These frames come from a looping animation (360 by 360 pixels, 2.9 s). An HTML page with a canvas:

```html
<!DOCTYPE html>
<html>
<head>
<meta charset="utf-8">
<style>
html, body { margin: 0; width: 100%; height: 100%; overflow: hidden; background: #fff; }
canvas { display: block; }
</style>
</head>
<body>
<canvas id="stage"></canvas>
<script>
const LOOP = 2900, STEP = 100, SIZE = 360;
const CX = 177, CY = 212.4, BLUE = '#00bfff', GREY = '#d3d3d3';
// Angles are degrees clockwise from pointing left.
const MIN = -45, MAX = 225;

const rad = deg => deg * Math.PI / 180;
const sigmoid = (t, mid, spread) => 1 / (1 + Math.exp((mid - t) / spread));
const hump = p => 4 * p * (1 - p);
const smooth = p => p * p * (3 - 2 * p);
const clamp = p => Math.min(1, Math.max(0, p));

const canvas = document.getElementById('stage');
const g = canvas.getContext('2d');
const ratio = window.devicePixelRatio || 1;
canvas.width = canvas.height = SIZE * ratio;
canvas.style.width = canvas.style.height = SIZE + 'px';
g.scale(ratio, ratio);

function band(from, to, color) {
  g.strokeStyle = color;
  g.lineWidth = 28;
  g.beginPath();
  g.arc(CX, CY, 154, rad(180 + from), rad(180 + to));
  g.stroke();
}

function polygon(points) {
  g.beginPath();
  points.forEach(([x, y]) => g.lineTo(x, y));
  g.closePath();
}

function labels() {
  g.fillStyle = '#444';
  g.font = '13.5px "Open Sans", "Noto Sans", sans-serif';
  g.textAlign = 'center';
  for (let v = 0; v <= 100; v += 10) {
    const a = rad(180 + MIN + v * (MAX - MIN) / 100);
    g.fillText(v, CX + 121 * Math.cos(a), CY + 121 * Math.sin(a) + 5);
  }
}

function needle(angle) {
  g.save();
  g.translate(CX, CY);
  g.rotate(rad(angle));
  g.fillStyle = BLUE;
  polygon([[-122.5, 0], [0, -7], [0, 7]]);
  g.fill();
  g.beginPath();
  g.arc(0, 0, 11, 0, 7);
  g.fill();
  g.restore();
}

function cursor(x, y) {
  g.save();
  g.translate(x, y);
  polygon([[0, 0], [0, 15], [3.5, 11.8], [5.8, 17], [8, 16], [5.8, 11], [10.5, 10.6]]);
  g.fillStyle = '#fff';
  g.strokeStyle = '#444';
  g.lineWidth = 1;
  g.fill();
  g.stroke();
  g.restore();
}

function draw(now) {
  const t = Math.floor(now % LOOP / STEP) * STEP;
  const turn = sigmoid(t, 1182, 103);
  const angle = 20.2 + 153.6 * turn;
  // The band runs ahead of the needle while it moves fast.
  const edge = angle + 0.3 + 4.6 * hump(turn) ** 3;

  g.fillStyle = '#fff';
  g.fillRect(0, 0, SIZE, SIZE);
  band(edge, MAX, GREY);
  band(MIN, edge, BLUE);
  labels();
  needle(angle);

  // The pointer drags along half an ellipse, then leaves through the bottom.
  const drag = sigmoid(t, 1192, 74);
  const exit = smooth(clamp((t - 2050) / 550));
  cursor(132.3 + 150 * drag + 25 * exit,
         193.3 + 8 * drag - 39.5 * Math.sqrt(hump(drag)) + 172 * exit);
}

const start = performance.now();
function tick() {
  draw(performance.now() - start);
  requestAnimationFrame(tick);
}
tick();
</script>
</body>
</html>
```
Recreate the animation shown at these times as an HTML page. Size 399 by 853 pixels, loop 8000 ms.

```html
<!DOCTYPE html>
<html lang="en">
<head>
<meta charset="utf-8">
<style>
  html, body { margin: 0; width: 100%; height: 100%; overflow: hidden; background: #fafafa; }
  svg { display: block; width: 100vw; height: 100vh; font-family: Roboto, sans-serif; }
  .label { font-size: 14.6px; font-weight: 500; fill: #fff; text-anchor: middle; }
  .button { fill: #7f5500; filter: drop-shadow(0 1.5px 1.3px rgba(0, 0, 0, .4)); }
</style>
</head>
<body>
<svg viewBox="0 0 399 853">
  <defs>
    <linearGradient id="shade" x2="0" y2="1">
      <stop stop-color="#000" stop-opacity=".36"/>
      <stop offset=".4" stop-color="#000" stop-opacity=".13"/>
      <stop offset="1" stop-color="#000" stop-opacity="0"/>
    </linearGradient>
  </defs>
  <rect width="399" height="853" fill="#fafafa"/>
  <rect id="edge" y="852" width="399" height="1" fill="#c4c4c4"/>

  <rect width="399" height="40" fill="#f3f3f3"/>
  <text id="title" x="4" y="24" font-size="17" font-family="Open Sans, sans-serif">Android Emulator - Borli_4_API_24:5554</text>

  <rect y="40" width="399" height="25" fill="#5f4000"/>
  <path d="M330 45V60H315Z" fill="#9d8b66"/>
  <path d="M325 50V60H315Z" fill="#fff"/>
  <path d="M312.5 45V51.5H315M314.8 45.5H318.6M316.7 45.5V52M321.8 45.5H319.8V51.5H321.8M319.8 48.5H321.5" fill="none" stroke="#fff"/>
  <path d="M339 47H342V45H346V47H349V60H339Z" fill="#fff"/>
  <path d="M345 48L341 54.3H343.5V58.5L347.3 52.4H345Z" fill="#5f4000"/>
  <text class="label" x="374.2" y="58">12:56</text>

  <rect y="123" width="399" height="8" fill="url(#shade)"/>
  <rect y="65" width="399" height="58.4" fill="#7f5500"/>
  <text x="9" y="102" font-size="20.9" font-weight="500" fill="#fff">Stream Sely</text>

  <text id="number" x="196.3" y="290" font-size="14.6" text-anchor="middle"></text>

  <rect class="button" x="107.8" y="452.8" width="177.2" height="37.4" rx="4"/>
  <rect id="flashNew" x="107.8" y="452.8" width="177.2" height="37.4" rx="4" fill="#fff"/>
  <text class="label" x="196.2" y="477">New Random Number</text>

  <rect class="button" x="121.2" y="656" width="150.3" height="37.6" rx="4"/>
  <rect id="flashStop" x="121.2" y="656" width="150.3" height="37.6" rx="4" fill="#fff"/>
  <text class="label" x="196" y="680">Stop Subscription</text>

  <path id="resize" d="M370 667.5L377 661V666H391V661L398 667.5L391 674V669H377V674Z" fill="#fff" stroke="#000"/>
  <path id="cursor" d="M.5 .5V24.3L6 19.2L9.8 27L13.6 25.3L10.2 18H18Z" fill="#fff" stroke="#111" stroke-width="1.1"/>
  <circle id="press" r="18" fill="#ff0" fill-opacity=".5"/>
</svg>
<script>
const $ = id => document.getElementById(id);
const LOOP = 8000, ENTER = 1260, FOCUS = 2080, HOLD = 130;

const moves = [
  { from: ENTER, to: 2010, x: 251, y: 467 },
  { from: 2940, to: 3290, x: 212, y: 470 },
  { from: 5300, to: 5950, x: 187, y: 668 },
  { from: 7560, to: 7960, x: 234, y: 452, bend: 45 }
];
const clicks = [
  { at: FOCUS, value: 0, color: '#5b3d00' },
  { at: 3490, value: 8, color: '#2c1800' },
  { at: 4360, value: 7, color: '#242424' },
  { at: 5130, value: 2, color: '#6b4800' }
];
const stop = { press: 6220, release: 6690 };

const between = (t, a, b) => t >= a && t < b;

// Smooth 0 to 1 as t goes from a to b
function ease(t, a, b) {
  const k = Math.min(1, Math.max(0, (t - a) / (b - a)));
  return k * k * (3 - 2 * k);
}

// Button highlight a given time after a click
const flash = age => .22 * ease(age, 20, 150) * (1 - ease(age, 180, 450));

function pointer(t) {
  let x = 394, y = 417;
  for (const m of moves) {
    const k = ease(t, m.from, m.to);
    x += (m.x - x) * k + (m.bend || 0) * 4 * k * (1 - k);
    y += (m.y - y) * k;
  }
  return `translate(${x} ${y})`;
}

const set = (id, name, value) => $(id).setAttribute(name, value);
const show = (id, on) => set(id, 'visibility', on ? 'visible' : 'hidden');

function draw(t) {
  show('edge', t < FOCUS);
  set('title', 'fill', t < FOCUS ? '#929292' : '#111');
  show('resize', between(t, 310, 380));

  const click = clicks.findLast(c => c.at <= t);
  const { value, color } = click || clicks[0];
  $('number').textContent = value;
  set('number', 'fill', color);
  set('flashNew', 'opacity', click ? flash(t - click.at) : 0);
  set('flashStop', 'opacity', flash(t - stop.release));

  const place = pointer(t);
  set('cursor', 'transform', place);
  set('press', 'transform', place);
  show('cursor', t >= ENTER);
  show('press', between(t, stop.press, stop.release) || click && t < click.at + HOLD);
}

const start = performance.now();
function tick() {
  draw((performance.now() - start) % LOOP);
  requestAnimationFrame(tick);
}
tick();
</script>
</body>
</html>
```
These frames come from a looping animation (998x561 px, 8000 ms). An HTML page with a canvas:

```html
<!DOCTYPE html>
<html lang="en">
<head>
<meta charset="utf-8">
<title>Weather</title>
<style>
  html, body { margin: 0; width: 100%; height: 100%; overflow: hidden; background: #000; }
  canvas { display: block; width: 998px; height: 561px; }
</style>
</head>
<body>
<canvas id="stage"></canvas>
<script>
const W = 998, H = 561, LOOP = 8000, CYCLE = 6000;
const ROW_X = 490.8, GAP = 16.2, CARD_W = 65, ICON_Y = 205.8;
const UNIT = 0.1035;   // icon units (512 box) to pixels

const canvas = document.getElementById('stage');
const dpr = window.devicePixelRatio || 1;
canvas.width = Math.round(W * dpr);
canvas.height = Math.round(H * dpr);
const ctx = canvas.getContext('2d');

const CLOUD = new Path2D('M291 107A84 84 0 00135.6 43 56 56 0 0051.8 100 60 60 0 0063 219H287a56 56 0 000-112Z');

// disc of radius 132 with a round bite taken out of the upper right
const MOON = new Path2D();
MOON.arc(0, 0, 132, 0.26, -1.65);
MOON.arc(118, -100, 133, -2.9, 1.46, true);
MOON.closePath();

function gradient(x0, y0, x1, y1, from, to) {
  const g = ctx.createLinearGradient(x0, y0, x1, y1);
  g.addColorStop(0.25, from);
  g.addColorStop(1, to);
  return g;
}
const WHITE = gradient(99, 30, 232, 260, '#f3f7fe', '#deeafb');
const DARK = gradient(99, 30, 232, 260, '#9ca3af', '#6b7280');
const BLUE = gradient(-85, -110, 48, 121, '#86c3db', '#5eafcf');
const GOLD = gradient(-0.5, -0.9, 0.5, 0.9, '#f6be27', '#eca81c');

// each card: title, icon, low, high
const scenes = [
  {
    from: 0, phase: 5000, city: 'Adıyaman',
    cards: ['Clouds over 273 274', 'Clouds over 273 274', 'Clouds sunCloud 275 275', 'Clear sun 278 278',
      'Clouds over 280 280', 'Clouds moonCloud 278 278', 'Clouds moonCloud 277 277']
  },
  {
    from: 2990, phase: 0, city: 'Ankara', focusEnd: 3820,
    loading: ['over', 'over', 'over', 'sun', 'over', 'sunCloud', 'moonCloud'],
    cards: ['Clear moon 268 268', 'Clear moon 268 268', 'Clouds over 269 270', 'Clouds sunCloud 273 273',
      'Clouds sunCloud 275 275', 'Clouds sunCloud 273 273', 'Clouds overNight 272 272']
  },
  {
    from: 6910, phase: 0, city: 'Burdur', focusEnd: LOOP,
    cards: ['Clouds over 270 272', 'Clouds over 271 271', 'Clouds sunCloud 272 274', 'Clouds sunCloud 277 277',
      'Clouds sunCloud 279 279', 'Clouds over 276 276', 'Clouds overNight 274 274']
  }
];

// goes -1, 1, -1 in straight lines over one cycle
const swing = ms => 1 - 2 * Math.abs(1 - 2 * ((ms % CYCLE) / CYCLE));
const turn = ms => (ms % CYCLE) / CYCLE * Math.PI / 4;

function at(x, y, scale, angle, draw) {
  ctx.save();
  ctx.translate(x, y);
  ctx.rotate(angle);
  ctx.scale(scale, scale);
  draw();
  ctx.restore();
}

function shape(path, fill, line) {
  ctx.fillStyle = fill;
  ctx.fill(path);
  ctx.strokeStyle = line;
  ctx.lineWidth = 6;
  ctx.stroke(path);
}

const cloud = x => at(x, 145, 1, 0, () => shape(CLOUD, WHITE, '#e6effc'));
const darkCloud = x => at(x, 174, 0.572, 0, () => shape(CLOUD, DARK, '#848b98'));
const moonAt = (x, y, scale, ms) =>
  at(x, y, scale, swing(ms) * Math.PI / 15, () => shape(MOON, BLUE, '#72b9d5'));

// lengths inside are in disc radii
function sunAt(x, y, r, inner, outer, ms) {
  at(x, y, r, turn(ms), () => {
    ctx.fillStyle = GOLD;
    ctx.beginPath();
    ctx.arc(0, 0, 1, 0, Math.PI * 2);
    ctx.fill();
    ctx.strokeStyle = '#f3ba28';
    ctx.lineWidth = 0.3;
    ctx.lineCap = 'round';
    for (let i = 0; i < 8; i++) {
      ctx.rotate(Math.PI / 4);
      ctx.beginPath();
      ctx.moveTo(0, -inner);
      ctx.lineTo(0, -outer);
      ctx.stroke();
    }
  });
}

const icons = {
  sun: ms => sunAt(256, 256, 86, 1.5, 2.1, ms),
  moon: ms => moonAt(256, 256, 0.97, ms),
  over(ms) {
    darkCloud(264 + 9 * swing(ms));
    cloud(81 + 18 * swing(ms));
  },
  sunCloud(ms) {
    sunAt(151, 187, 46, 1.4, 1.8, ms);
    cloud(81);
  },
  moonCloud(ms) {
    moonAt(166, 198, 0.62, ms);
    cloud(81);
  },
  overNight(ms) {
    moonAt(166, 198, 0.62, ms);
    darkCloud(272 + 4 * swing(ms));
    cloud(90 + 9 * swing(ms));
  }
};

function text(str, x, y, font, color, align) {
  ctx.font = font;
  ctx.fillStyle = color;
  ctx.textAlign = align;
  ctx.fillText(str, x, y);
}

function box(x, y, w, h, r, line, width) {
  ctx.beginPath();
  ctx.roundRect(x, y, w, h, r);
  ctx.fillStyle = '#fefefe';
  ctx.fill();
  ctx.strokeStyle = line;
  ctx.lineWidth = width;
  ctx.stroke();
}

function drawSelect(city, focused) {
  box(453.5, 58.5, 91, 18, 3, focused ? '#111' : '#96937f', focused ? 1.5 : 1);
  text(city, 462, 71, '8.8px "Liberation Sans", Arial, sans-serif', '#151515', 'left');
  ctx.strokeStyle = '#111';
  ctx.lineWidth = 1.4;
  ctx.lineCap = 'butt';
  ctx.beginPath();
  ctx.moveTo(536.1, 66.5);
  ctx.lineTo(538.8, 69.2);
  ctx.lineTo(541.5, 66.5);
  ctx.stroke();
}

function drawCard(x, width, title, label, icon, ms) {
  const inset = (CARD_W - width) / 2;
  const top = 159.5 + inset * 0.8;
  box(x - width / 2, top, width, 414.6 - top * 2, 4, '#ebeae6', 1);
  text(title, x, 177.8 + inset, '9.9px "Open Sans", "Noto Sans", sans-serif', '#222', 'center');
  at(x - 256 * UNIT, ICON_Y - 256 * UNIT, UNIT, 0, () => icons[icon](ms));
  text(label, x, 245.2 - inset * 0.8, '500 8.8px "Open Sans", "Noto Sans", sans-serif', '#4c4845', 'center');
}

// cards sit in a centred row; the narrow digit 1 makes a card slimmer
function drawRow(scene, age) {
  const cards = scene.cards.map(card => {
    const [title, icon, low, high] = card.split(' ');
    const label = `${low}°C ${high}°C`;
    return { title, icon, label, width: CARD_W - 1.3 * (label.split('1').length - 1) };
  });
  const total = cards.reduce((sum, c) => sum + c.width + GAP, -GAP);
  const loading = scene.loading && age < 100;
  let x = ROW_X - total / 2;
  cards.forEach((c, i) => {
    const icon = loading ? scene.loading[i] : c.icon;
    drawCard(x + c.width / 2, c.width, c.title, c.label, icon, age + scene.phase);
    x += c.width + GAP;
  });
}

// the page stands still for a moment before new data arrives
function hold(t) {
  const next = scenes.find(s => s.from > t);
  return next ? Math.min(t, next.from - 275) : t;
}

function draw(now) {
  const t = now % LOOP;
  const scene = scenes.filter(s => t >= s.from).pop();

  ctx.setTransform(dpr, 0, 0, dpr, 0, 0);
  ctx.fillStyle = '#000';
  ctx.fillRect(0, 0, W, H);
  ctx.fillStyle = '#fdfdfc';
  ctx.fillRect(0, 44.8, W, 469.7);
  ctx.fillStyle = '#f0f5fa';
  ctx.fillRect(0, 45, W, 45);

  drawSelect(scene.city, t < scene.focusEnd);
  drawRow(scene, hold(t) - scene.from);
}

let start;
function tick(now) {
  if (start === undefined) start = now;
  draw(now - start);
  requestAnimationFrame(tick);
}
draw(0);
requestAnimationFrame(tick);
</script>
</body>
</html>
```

────────

Work to be completed:
Copy out all lines above that include the string "band".

Output:
function band(from, to, color) {
  // The band runs ahead of the needle while it moves fast.
  band(edge, MAX, GREY);
  band(MIN, edge, BLUE);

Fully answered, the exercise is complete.